Saved entries:

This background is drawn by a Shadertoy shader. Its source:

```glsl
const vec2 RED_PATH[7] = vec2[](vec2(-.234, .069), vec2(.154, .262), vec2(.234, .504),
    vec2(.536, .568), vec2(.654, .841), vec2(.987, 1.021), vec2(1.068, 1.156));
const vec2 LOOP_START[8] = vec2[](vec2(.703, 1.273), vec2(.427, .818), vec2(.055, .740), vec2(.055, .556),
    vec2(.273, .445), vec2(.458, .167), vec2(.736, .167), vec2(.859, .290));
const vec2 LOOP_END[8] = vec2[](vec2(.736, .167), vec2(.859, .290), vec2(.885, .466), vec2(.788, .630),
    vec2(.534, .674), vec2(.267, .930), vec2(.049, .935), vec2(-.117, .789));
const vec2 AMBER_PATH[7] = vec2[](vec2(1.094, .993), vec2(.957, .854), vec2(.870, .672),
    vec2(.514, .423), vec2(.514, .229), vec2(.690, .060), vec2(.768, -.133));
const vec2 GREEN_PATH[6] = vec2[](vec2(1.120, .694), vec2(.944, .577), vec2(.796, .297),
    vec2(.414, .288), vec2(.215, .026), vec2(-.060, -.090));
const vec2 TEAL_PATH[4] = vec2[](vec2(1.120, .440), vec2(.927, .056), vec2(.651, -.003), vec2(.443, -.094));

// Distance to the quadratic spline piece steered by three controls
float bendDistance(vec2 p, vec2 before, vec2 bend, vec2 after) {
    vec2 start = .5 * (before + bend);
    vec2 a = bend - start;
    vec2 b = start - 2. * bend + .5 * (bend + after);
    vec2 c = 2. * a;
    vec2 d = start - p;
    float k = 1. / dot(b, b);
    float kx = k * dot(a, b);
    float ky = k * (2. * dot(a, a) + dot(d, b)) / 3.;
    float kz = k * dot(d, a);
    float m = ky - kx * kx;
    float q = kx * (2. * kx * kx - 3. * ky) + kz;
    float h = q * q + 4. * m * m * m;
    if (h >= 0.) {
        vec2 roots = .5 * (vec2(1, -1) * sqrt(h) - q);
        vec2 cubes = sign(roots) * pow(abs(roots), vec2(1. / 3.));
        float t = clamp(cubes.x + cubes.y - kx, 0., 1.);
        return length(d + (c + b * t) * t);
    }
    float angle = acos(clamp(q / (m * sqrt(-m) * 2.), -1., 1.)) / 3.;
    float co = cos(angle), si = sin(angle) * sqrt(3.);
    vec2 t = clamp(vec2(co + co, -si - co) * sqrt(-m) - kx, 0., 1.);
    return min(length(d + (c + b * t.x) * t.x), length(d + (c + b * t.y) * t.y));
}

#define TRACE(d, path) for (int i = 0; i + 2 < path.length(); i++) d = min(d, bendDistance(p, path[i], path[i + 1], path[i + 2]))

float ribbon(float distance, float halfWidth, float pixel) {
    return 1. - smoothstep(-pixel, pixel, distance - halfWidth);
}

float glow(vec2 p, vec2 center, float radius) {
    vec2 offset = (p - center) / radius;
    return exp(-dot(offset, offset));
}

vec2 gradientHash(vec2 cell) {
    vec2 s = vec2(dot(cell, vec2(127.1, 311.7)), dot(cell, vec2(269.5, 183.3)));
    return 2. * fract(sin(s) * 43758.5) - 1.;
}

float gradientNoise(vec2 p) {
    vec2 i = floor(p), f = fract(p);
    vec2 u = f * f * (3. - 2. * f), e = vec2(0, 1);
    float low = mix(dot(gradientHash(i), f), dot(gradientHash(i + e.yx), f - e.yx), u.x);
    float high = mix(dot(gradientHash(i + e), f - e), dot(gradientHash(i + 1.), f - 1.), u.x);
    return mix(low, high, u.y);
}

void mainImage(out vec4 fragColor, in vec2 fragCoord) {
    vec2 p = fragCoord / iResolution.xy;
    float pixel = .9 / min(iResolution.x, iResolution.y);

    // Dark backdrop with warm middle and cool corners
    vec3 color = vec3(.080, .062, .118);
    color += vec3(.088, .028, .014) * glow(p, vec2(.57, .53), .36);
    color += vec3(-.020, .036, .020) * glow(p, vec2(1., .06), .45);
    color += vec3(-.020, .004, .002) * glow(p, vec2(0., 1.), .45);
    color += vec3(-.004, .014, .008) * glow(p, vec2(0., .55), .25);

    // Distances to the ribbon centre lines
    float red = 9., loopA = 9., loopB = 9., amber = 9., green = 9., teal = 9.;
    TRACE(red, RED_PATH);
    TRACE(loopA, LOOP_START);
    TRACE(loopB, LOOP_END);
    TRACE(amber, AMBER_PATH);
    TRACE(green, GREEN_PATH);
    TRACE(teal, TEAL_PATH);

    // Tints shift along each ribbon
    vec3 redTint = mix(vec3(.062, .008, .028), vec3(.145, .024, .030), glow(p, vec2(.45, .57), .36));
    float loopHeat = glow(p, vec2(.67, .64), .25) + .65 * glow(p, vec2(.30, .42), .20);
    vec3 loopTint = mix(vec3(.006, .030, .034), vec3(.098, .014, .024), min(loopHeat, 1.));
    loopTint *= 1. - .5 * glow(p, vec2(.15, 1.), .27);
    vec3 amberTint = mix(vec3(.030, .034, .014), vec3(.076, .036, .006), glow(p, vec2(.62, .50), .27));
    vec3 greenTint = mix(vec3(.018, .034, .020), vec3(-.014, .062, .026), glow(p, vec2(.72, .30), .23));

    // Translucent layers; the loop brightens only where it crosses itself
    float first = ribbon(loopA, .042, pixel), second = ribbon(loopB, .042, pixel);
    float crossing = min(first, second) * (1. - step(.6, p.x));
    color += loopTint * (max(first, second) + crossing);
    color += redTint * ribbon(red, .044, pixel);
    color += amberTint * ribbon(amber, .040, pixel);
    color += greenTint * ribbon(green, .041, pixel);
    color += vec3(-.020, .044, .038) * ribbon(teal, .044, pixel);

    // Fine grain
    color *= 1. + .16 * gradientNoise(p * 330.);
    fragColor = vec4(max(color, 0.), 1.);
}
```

● **TASK DETAILS**
The entries above must be written out again exactly as they are.

● **THE ANSWER**
This background is drawn by a Shadertoy shader. Its source:

```glsl
const vec2 RED_PATH[7] = vec2[](vec2(-.234, .069), vec2(.154, .262), vec2(.234, .504),
    vec2(.536, .568), vec2(.654, .841), vec2(.987, 1.021), vec2(1.068, 1.156));
const vec2 LOOP_START[8] = vec2[](vec2(.703, 1.273), vec2(.427, .818), vec2(.055, .740), vec2(.055, .556),
    vec2(.273, .445), vec2(.458, .167), vec2(.736, .167), vec2(.859, .290));
const vec2 LOOP_END[8] = vec2[](vec2(.736, .167), vec2(.859, .290), vec2(.885, .466), vec2(.788, .630),
    vec2(.534, .674), vec2(.267, .930), vec2(.049, .935), vec2(-.117, .789));
const vec2 AMBER_PATH[7] = vec2[](vec2(1.094, .993), vec2(.957, .854), vec2(.870, .672),
    vec2(.514, .423), vec2(.514, .229), vec2(.690, .060), vec2(.768, -.133));
const vec2 GREEN_PATH[6] = vec2[](vec2(1.120, .694), vec2(.944, .577), vec2(.796, .297),
    vec2(.414, .288), vec2(.215, .026), vec2(-.060, -.090));
const vec2 TEAL_PATH[4] = vec2[](vec2(1.120, .440), vec2(.927, .056), vec2(.651, -.003), vec2(.443, -.094));

// Distance to the quadratic spline piece steered by three controls
float bendDistance(vec2 p, vec2 before, vec2 bend, vec2 after) {
    vec2 start = .5 * (before + bend);
    vec2 a = bend - start;
    vec2 b = start - 2. * bend + .5 * (bend + after);
    vec2 c = 2. * a;
    vec2 d = start - p;
    float k = 1. / dot(b, b);
    float kx = k * dot(a, b);
    float ky = k * (2. * dot(a, a) + dot(d, b)) / 3.;
    float kz = k * dot(d, a);
    float m = ky - kx * kx;
    float q = kx * (2. * kx * kx - 3. * ky) + kz;
    float h = q * q + 4. * m * m * m;
    if (h >= 0.) {
        vec2 roots = .5 * (vec2(1, -1) * sqrt(h) - q);
        vec2 cubes = sign(roots) * pow(abs(roots), vec2(1. / 3.));
        float t = clamp(cubes.x + cubes.y - kx, 0., 1.);
        return length(d + (c + b * t) * t);
    }
    float angle = acos(clamp(q / (m * sqrt(-m) * 2.), -1., 1.)) / 3.;
    float co = cos(angle), si = sin(angle) * sqrt(3.);
    vec2 t = clamp(vec2(co + co, -si - co) * sqrt(-m) - kx, 0., 1.);
    return min(length(d + (c + b * t.x) * t.x), length(d + (c + b * t.y) * t.y));
}

#define TRACE(d, path) for (int i = 0; i + 2 < path.length(); i++) d = min(d, bendDistance(p, path[i], path[i + 1], path[i + 2]))

float ribbon(float distance, float halfWidth, float pixel) {
    return 1. - smoothstep(-pixel, pixel, distance - halfWidth);
}

float glow(vec2 p, vec2 center, float radius) {
    vec2 offset = (p - center) / radius;
    return exp(-dot(offset, offset));
}

vec2 gradientHash(vec2 cell) {
    vec2 s = vec2(dot(cell, vec2(127.1, 311.7)), dot(cell, vec2(269.5, 183.3)));
    return 2. * fract(sin(s) * 43758.5) - 1.;
}

float gradientNoise(vec2 p) {
    vec2 i = floor(p), f = fract(p);
    vec2 u = f * f * (3. - 2. * f), e = vec2(0, 1);
    float low = mix(dot(gradientHash(i), f), dot(gradientHash(i + e.yx), f - e.yx), u.x);
    float high = mix(dot(gradientHash(i + e), f - e), dot(gradientHash(i + 1.), f - 1.), u.x);
    return mix(low, high, u.y);
}

void mainImage(out vec4 fragColor, in vec2 fragCoord) {
    vec2 p = fragCoord / iResolution.xy;
    float pixel = .9 / min(iResolution.x, iResolution.y);

    // Dark backdrop with warm middle and cool corners
    vec3 color = vec3(.080, .062, .118);
    color += vec3(.088, .028, .014) * glow(p, vec2(.57, .53), .36);
    color += vec3(-.020, .036, .020) * glow(p, vec2(1., .06), .45);
    color += vec3(-.020, .004, .002) * glow(p, vec2(0., 1.), .45);
    color += vec3(-.004, .014, .008) * glow(p, vec2(0., .55), .25);

    // Distances to the ribbon centre lines
    float red = 9., loopA = 9., loopB = 9., amber = 9., green = 9., teal = 9.;
    TRACE(red, RED_PATH);
    TRACE(loopA, LOOP_START);
    TRACE(loopB, LOOP_END);
    TRACE(amber, AMBER_PATH);
    TRACE(green, GREEN_PATH);
    TRACE(teal, TEAL_PATH);

    // Tints shift along each ribbon
    vec3 redTint = mix(vec3(.062, .008, .028), vec3(.145, .024, .030), glow(p, vec2(.45, .57), .36));
    float loopHeat = glow(p, vec2(.67, .64), .25) + .65 * glow(p, vec2(.30, .42), .20);
    vec3 loopTint = mix(vec3(.006, .030, .034), vec3(.098, .014, .024), min(loopHeat, 1.));
    loopTint *= 1. - .5 * glow(p, vec2(.15, 1.), .27);
    vec3 amberTint = mix(vec3(.030, .034, .014), vec3(.076, .036, .006), glow(p, vec2(.62, .50), .27));
    vec3 greenTint = mix(vec3(.018, .034, .020), vec3(-.014, .062, .026), glow(p, vec2(.72, .30), .23));

    // Translucent layers; the loop brightens only where it crosses itself
    float first = ribbon(loopA, .042, pixel), second = ribbon(loopB, .042, pixel);
    float crossing = min(first, second) * (1. - step(.6, p.x));
    color += loopTint * (max(first, second) + crossing);
    color += redTint * ribbon(red, .044, pixel);
    color += amberTint * ribbon(amber, .040, pixel);
    color += greenTint * ribbon(green, .041, pixel);
    color += vec3(-.020, .044, .038) * ribbon(teal, .044, pixel);

    // Fine grain
    color *= 1. + .16 * gradientNoise(p * 330.);
    fragColor = vec4(max(color, 0.), 1.);
}
```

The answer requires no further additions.